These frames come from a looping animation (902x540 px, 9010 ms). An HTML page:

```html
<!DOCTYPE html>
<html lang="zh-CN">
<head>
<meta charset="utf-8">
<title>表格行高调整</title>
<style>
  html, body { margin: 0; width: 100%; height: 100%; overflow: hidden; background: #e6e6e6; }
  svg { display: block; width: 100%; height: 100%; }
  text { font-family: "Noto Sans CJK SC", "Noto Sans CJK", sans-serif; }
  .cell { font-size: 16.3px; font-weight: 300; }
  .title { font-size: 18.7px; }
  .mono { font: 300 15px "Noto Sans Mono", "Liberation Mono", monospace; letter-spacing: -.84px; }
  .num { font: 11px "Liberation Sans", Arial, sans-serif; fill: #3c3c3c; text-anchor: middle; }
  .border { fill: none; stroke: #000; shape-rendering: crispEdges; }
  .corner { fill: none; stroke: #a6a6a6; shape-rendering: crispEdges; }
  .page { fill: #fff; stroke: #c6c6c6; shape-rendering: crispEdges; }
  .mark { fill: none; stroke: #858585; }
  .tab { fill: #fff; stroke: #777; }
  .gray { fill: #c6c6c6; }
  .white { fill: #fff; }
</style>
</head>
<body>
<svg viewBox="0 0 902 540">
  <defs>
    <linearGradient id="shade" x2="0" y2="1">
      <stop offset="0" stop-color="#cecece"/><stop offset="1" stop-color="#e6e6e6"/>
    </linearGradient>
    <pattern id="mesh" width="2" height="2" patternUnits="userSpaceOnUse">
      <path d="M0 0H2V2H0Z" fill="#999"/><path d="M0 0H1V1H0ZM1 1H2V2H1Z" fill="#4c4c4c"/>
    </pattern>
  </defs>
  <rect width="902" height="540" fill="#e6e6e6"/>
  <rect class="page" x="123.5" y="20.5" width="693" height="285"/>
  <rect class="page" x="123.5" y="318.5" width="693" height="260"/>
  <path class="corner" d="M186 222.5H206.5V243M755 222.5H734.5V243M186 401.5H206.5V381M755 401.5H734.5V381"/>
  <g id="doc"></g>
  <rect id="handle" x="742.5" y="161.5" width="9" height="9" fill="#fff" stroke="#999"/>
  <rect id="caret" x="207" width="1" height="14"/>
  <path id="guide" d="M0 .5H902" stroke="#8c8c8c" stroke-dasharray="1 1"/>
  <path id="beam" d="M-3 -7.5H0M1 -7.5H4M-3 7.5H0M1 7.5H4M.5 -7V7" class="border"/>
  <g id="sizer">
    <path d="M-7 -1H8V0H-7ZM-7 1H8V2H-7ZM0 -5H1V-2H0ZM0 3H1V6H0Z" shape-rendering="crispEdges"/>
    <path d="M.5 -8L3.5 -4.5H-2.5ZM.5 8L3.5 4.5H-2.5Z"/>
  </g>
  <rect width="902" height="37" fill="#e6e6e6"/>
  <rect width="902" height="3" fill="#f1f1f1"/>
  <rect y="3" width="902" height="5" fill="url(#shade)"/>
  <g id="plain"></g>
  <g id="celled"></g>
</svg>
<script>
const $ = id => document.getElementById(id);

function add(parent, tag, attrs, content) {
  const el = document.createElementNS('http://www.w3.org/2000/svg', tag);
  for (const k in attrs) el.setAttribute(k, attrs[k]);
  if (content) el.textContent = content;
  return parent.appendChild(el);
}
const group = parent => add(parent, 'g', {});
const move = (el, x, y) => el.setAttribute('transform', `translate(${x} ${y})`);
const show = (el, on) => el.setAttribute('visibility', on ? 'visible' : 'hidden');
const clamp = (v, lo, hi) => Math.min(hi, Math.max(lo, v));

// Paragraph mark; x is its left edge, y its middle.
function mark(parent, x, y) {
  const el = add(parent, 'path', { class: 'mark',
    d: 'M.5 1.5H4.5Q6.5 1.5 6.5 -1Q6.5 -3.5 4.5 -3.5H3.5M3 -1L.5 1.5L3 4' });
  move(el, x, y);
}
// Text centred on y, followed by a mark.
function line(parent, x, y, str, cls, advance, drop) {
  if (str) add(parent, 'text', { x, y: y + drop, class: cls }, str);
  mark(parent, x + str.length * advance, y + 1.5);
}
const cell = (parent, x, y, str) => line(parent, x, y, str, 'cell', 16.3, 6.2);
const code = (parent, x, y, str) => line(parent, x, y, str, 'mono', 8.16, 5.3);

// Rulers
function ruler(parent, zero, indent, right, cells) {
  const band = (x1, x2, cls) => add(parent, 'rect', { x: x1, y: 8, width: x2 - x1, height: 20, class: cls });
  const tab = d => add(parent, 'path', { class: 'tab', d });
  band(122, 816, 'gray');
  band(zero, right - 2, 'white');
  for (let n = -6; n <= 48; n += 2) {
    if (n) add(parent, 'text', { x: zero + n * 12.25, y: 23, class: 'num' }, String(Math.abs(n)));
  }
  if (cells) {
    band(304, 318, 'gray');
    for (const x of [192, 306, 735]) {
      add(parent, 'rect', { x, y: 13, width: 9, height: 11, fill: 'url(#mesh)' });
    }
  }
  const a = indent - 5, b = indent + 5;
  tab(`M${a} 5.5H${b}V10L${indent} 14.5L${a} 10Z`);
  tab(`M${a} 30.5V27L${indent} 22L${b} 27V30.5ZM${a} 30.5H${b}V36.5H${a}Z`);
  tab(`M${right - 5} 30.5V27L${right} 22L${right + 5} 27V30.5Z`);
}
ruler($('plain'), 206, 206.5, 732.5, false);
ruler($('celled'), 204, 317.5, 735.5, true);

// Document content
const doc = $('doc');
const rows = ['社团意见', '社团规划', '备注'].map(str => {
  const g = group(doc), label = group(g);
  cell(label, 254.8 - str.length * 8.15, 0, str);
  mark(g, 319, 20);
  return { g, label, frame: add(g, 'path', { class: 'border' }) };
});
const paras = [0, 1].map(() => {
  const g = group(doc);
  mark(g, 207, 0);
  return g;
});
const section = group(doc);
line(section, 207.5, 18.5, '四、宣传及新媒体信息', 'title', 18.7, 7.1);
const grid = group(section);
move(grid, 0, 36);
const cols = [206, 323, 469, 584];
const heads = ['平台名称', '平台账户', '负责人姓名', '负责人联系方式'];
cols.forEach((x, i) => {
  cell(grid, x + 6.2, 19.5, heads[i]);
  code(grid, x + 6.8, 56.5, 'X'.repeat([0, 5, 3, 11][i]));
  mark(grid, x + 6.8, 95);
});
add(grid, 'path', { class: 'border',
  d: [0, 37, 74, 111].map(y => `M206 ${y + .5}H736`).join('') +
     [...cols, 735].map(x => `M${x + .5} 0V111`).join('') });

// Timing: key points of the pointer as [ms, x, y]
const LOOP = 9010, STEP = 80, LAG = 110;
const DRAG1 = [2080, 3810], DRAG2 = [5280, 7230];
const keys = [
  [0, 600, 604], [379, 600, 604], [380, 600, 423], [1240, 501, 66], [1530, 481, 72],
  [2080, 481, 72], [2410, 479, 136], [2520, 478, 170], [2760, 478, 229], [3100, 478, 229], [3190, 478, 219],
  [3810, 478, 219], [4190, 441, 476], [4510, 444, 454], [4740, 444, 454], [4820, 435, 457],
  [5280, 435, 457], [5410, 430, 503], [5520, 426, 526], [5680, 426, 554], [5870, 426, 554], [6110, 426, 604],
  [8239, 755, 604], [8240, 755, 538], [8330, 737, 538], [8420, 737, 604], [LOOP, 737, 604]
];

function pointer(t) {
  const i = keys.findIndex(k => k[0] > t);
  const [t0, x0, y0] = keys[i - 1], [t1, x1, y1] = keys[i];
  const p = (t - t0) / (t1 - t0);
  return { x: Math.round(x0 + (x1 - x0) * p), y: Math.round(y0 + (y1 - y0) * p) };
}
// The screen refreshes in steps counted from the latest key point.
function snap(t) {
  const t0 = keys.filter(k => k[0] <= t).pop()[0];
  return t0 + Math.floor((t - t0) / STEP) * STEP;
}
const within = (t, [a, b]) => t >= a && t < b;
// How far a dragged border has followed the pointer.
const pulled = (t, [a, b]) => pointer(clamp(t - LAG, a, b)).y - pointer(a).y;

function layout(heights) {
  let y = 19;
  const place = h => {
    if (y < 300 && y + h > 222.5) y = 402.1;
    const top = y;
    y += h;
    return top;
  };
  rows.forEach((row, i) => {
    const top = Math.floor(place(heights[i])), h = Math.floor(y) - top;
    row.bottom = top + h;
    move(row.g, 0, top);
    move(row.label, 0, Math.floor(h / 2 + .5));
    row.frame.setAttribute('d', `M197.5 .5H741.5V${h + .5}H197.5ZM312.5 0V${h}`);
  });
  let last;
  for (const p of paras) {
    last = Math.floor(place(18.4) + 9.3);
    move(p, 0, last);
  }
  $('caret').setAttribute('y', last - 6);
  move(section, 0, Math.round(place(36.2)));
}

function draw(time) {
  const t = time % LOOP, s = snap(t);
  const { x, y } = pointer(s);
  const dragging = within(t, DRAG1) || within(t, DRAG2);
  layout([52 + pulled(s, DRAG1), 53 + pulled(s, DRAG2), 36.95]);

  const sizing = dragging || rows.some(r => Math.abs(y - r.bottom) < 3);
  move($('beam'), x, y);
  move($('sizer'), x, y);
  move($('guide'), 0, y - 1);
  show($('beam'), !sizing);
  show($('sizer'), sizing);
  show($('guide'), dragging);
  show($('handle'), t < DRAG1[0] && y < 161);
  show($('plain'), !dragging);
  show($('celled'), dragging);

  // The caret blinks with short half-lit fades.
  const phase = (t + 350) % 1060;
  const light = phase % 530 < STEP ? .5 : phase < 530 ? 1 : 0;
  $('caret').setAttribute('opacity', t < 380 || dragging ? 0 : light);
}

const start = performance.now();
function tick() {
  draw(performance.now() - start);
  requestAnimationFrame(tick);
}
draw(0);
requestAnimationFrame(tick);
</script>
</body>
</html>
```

++++++++++

THE PROBLEM:
Scan the material for the string "return". Copy each line where it appears.

SOLVED PROBLEM:
  return parent.appendChild(el);
  return { g, label, frame: add(g, 'path', { class: 'border' }) };
  return g;
  return { x: Math.round(x0 + (x1 - x0) * p), y: Math.round(y0 + (y1 - y0) * p) };
  return t0 + Math.floor((t - t0) / STEP) * STEP;
    return top;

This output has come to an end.